Pointwise mutual information   Mathematical measure of associations between features. Klein uses point wise mutual information to measure the significance of various topics ("T") to the editors of abolitionist newspapers ("E") – given "E", how often does "T" also occur. The greater the pointwise mutual information, the more important the topic is deemed to be to the editor.

Semantic change   Change in a word's meaning over time or other dimensions. Klein measures semantic change for a given word by tracking: 1) the words that appear alongside it (i.e., the word's context), and 2) the year in which the word was published. This approach assumes that semantics, or meaning, of a word can be inferred from the context in which that word appears. 

Semantic leadership   Extent to which word usage by one entity is subsequently adopted by others. Specifically, Klein measures how often novel semantic usage in a given newspaper is mirrored by other newspapers. When a newspaper is a semantic leader, its semantic usage better predicts the later usage of that word in other newspapers compared to those other newspapers' own, earlier usage of the word. 

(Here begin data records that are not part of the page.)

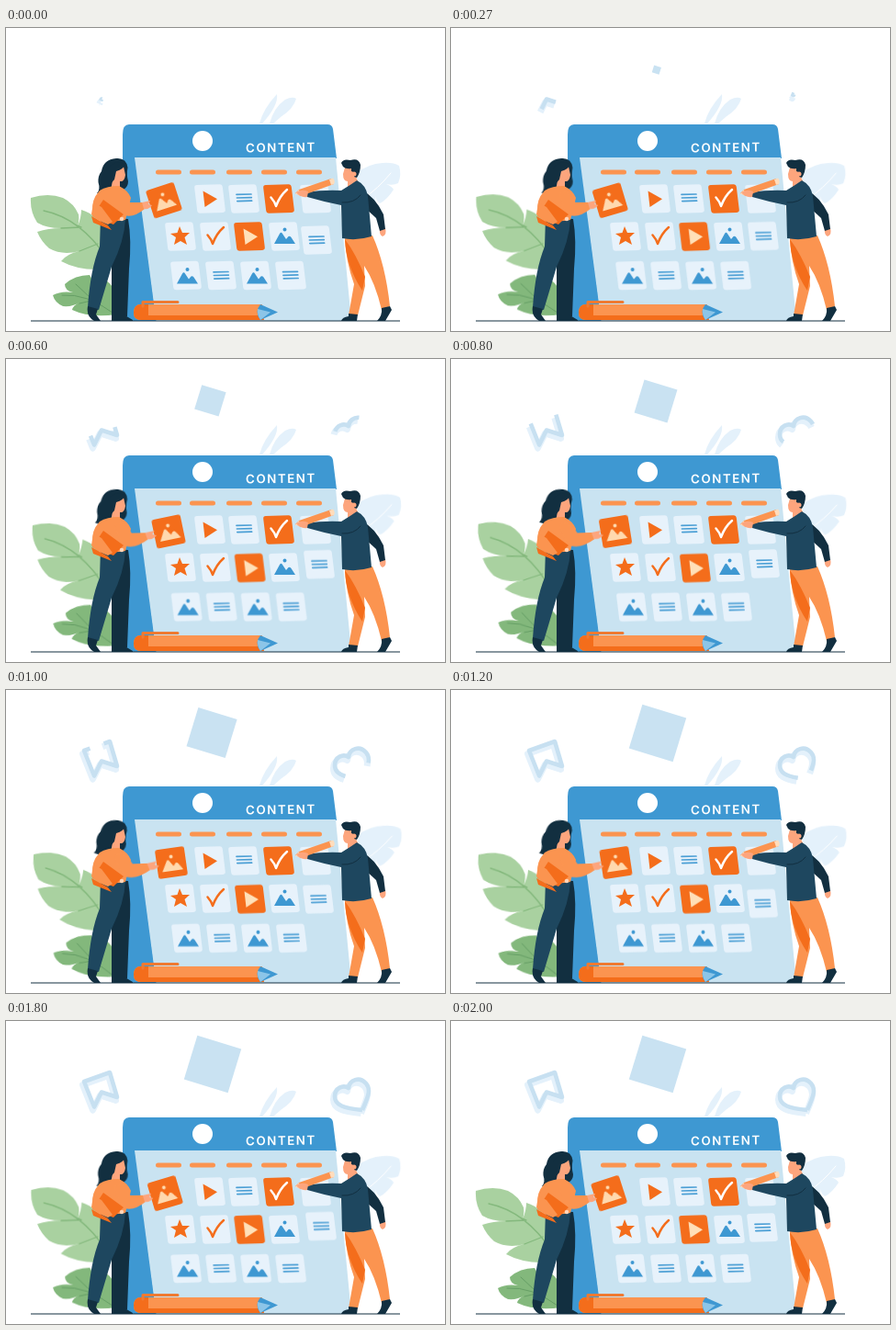
An HTML page for the animation above (2.07 s loop, 478 by 330 pixels).

```html
<!DOCTYPE html>
<html lang="en">
<head>
<meta charset="utf-8">
<title>Content calendar</title>
<style>
html, body { margin: 0; width: 100%; height: 100%; overflow: hidden; background: #fff; }
svg { display: block; width: 100vw; height: 100vh; }

:root {
  --blue: #3e98d2; --panel: #c9e3f1; --pale: #e4f1fb; --tile: #e7f2fb;
  --orange: #f46d1b; --peach: #fb9450; --skin: #fda57d;
  --navy: #1e475f; --ink: #122f40; --leaf: #a9d1a0; --moss: #83b87c;
}
text { font: 600 13.4px Inter, "Open Sans", sans-serif; letter-spacing: 1.5px; fill: #fff; }
.line { fill: none; stroke-linecap: round; stroke-linejoin: round; }

/* sway: out and back once per loop */
.sway { animation: 1.035s cubic-bezier(.37, 0, .63, 1) infinite alternate; }
.held { animation-name: held; }
.arm { animation-name: arm; transform-origin: 120px 192px; }
.hair { animation-name: hair; transform-origin: 122px 146px; }
.leaf { animation-name: leaf; transform-origin: 115px 228px; }
.fern { animation-name: leaf; transform-origin: 118px 298px; }
.far { animation-name: far; transform-origin: 388px 200px; }
.drift { animation-name: drift; }
@keyframes held {
  from { transform: translate(172px, 187.7px) rotate(-18deg); }
  to { transform: translate(180px, 188px) rotate(-8deg); }
}
@keyframes arm { to { transform: rotate(-2deg) scaleX(1.2); } }
@keyframes hair { to { transform: rotate(6deg); } }
@keyframes leaf { to { transform: rotate(4deg); } }
@keyframes far { to { transform: rotate(2deg); } }
@keyframes drift { to { transform: translate(1px, .7px); } }

/* loose note wanders, then snaps back */
.note { animation: note 2.07s ease-in-out infinite; }
@keyframes note {
  0% { transform: translate(338px, 231px); }
  22.7% { transform: translate(341px, 224px); }
  38.6% { transform: translate(341px, 223px); }
  58% { transform: translate(339px, 232.5px); }
  71% { transform: translate(346px, 233px); }
  87% { transform: translate(343px, 223.5px); }
  96.6%, 100% { transform: translate(339px, 225px); }
}

/* outlines grow both ways from the notch at mid-path */
.mark { fill: none; stroke-width: 4.6; stroke: #c7e0f1; stroke-linejoin: round; }
.mark .shade { stroke: var(--pale); stroke-width: 7; transform: translate(-1.5px, 3.5px); }
.ribbon path { animation: ribbon 2.07s linear infinite; }
.heart path { animation: heart 2.07s linear infinite; }
@keyframes ribbon {
  0% { stroke-dasharray: 0 49 2 100; }
  22.7% { stroke-dasharray: 0 35 30 100; }
  38.6% { stroke-dasharray: 0 16 68 100; }
  55%, 100% { stroke-dasharray: 0 0 100 100; }
}
@keyframes heart {
  0%, 11% { stroke-dasharray: 0 50 0 100; }
  22.7% { stroke-dasharray: 0 42 16 100; }
  38.6% { stroke-dasharray: 0 24 52 100; }
  58% { stroke-dasharray: 0 9 82 100; }
  69%, 100% { stroke-dasharray: 0 0 100 100; }
}
.badge { animation: badge 2.07s linear infinite; }
@keyframes badge {
  0%, 7% { transform: translate(225px, 46px) rotate(17deg) scale(0); }
  22.7% { transform: translate(222px, 45px) rotate(17deg) scale(.42); }
  38.6% { transform: translate(223px, 46px) rotate(17deg) scale(.75); }
  57%, 100% { transform: translate(225px, 47px) rotate(17deg) scale(1); }
}
</style>
</head>
<body>
<svg viewBox="0 0 478 330" preserveAspectRatio="none">
  <defs>
    <g id="tile"><rect x="-15.300" y="-15.300" width="30.600" height="30.600" rx="3" transform="matrix(1 -.03 .12 1 0 0)"/></g>
    <path id="rows" class="line" d="M-8-3.600 8-4M-7.600 0 8.300-.4M-7.200 3.600 8.600 3.200" stroke="#4b9fd5" stroke-width="1.700"/>
    <path id="hills" d="M-11 9-5-2Q-3.500-4.500-2-2L2 4 4.500 1Q6 0 7.500 2L12 9ZM-1.500-6.500a2 2 0 1 0 4 0a2 2 0 1 0-4 0"/>
    <path id="play" d="M-7.500-8.500 8 .3-5.500 9Z"/>
    <path id="check" class="line" d="M-8.500-.5Q-4.500 4-3 9Q1-2 9-9" stroke-width="2.500"/>
  </defs>

  <!-- leaves -->
  <g fill="var(--pale)">
    <path d="M276 104Q280 88 295 72Q297 84 279 104ZM287 104Q292 86 304 78Q312 74 316 77Q313 88 299 97L291 104Z"/>
    <g class="sway far">
      <path d="M382 192V158Q394 148 410 147Q421 146 428 150Q431 160 427 169Q421 172 414 170Q421 173 422 176Q415 187 407 191Q403 188 402 183Q403 191 402 194Q392 200 384 199Z"/>
      <path class="line" d="M389 186Q405 175 419 158" stroke="#fff" stroke-width="1"/>
    </g>
  </g>
  <g class="sway leaf">
    <path fill="var(--leaf)" d="M114 262Q82 266 60 254Q66 246 80 243Q61 248 47 240Q38 232 34 222Q46 218 60 218Q44 218 34 212Q26 200 27 185Q46 179 62 185Q74 191 79 203Q80 210 78 216Q82 206 82 198Q99 203 106 219L115 240Z"/>
    <path class="line" d="M41 199Q81 207 111 252M60 218 82 217M80 243 100 235M78 215 82 217" stroke="var(--moss)" stroke-width="1.300"/>
  </g>
  <g class="sway fern">
    <path fill="var(--moss)" d="M120 312Q91 316 72 307Q73 302 80 299Q72 304 62 303Q53 299 51 291Q60 286 73 288Q64 286 64 279Q75 269 91 269Q95 275 94 281Q97 275 97 270Q111 272 119 287Z"/>
    <path class="line" d="M61 291Q88 289 116 310M76 279 92 294M80 300 97 296" stroke="#659e65" stroke-width="1"/>
  </g>

  <!-- calendar -->
  <path fill="var(--blue)" d="M134 105H350Q355 105 356 110L360 142H141L164 319H127V116Q127 105 134 105Z"/>
  <path fill="var(--panel)" d="M140 141H359L376 319H163.500Z"/>
  <circle cx="214" cy="123" r="11" fill="#fff"/>
  <text x="261" y="135" transform="rotate(-.8 299 130)">CONTENT</text>
  <path class="line" d="M165.500 157h23M202.500 157h23M242.500 157h23M280.500 157h23M318.500 157h23" stroke="var(--peach)" stroke-width="5"/>

  <g fill="var(--tile)">
    <use href="#tile" x="222" y="186"/><use href="#tile" x="259" y="186"/><use href="#tile" x="337" y="186"/>
    <use href="#tile" x="190" y="227"/><use href="#tile" x="228" y="227"/><use href="#tile" x="303" y="227"/>
  </g>
  <g fill="var(--orange)"><use href="#tile" x="297" y="186"/><use href="#play" x="222" y="186"/></g>
  <use href="#rows" x="259" y="185"/>
  <use href="#check" x="297" y="185" stroke="#fff"/>
  <use href="#check" x="228" y="226" stroke="var(--orange)"/>
  <path fill="var(--orange)" d="M189 216 192 223 200 223 194.500 228 197 236 190 232 183 236 185 228 179 224 186.500 223Z"/>
  <use href="#hills" x="303" y="226" fill="var(--blue)"/>
  <g class="sway drift">
    <use href="#tile" x="265" y="227" fill="var(--orange)"/>
    <use href="#play" x="266" y="227" fill="#ffe0b8"/>
    <g fill="var(--tile)">
      <use href="#tile" x="196" y="269.500"/><use href="#tile" x="234" y="269.500"/>
      <use href="#tile" x="272" y="269.500"/><use href="#tile" x="310" y="269.500"/>
    </g>
    <g fill="var(--blue)"><use href="#hills" x="197" y="269.500"/><use href="#hills" x="273" y="269.500"/></g>
    <use href="#rows" x="234" y="269.500"/><use href="#rows" x="309.500" y="269.300"/>
  </g>
  <g class="note"><use href="#tile" fill="var(--tile)"/><use href="#rows"/></g>

  <path d="M27 319H429" stroke="var(--ink)"/>

  <!-- large pen -->
  <path fill="var(--peach)" d="M147 301H279V318H147Q139 318 139 310Q139 301 147 301Z"/>
  <path fill="var(--orange)" d="M147 301H155V313H280L281 318H147Q139 318 139 310Q139 301 147 301Z"/>
  <path class="line" d="M149 303V298.500H187" stroke="#ee7a32" stroke-width="3"/>
  <path fill="var(--blue)" d="M277 301 296 309.500 277 318Q270 309 277 301Z"/>
  <path fill="#8cc5e8" d="M274 306 288 309.500 277 318Q273 312 274 306Z"/>

  <!-- man -->
  <g>
    <path fill="var(--peach)" d="M369 229 399 226Q413 257 418 303L409 307Q402 277 390 259L391 281 383 313H373L379 279Q370 254 369 229Z"/>
    <path fill="var(--orange)" d="M369 230Q381 246 391 271L388 286Q370 259 369 230Z"/>
    <path fill="var(--ink)" d="M373 311 383 312 382 319H365Q366 315 373 314ZM409 305 418 303 420 307 413 319H404Q410 313 409 305Z"/>
    <path fill="var(--skin)" d="M407 218 413 218Q415 225 410 227Q406 225 407 218ZM369 152 381 151 381 162 385 171 372 174 372 167Q367 167 367 159Z"/>
    <path fill="var(--ink)" d="M388 177Q402 184 411 203L413 219 407 221 403 207 391 196Z"/>
    <path fill="var(--navy)" d="M365 177Q375 171 382 166Q392 171 394 183L398 227Q382 232 366 229L365 193Q345 189 328 184L326 179Q346 176 365 177Z"/>
    <path class="line" d="M366 190Q379 191 386 182" stroke="var(--ink)" stroke-width="1"/>
    <path fill="var(--ink)" d="M365 147Q367 142 375 144Q384 141 386 149Q386 157 382 163L379 162Q380 157 376 156L376 153Q370 154 367 151Z"/>
    <circle cx="379" cy="159" r="2.500" fill="var(--skin)"/>
    <path fill="var(--peach)" d="M315 180 319 176 354 164 357 170 321 183Z"/>
    <path fill="#ffdcbb" d="M315 180.500 319 176 321 183ZM352 165 356 163.500Q359 167 357 170L354 171Z"/>
    <path fill="var(--skin)" d="M316 179Q322 175 329 178L328 184Q320 185 316 179Z"/>
  </g>

  <!-- woman -->
  <g>
    <path class="sway hair" fill="var(--ink)" d="M120 142Q131 141 132.500 152Q131 160 133 167Q133 173 128 176Q114 184 99 180Q103 176 100.500 168Q100 161 104 156Q106 143 120 142Z"/>
    <path fill="var(--ink)" d="M112 207 133 208Q137 231 134 262L132 314H115L115 260Z"/>
    <path fill="var(--navy)" d="M103 206 130 208Q129 232 115 260L101 307 89 304Q92 262 102 238Z"/>
    <path fill="var(--ink)" d="M89 303 100 306 98 312 103 319H96Q87 314 89 303ZM115 312H128L138 318V319H115Z"/>
    <path fill="var(--skin)" d="M115 154Q122 149 128 151L130 160Q129 168 124 167L124 174 114 177 116 166Z"/>
    <path fill="var(--ink)" d="M111 154Q116 143 130 148Q128 154 120 156L118 165 111 173Z"/>
    <path fill="var(--peach)" d="M102 177Q110 172 123 172Q133 177 136 185L130 209Q115 212 104 208L95 199Q92 188 102 177Z"/>
    <path fill="var(--orange)" d="M106 187 128 203 117 214 94 205Z"/>
    <path fill="var(--peach)" d="M95 190 104 195 116 211 111 214Q97 209 93 203Z"/>
    <path fill="var(--orange)" d="M93 205 111 215 115 220 95 212Z"/>
    <circle cx="126" cy="208" r="2.200" fill="#ffd6bb"/>
  </g>
  <g class="sway held">
    <rect x="-16" y="-16" width="32" height="32" rx="3" fill="var(--orange)"/>
    <use href="#hills" fill="#ffd9ae"/>
  </g>
  <g class="sway arm">
    <path fill="var(--peach)" d="M119 180Q128 176 135 190L149 190 151 197Q139 207 129 204Q121 197 119 180Z"/>
    <path fill="var(--skin)" d="M148 190 157 188 155 192 159 193Q156 198 150 197Z"/>
  </g>

  <!-- floating marks -->
  <g class="mark ribbon">
    <path class="shade" pathLength="100" d="M99 61 113 56 121 83 104 77.500 96 93.500 85 66Z"/>
    <path pathLength="100" d="M99 61 113 56 121 83 104 77.500 96 93.500 85 66Z"/>
  </g>
  <rect class="badge" x="-25" y="-25" width="50" height="50" fill="#c9e2f2"/>
  <g class="mark heart">
    <path class="shade" pathLength="100" d="M388 97C368 95 358 92 358 82C358 73 367 69 373 73C374 64 385 60 392 68C398 75 394 83 388 97Z"/>
    <path pathLength="100" d="M388 97C368 95 358 92 358 82C358 73 367 69 373 73C374 64 385 60 392 68C398 75 394 83 388 97Z"/>
  </g>
</svg>
</body>
</html>
```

Network Centrality   The extent to which a given entity, or node, in a network is connected to other nodes in the network; a highly connected node is often referred to as a "hub". For example, in a network of UK train stations (nodes) linked by rail lines (connections or edges), London is a hub with high network centrality: one can get directly to many other stations from London. In Klein's analysis, she represents newspapers as nodes, with leader-follower connections between them. Newspapers with a high network centrality score are "leader" hubs in the sense that many other newspapers follow them. Other newspapers may be "follower" hubs in the sense that they follow a large portion of the newspapers in the corpus, without being leaders themselves. Klein examines the relationship between these two variations of network centrality.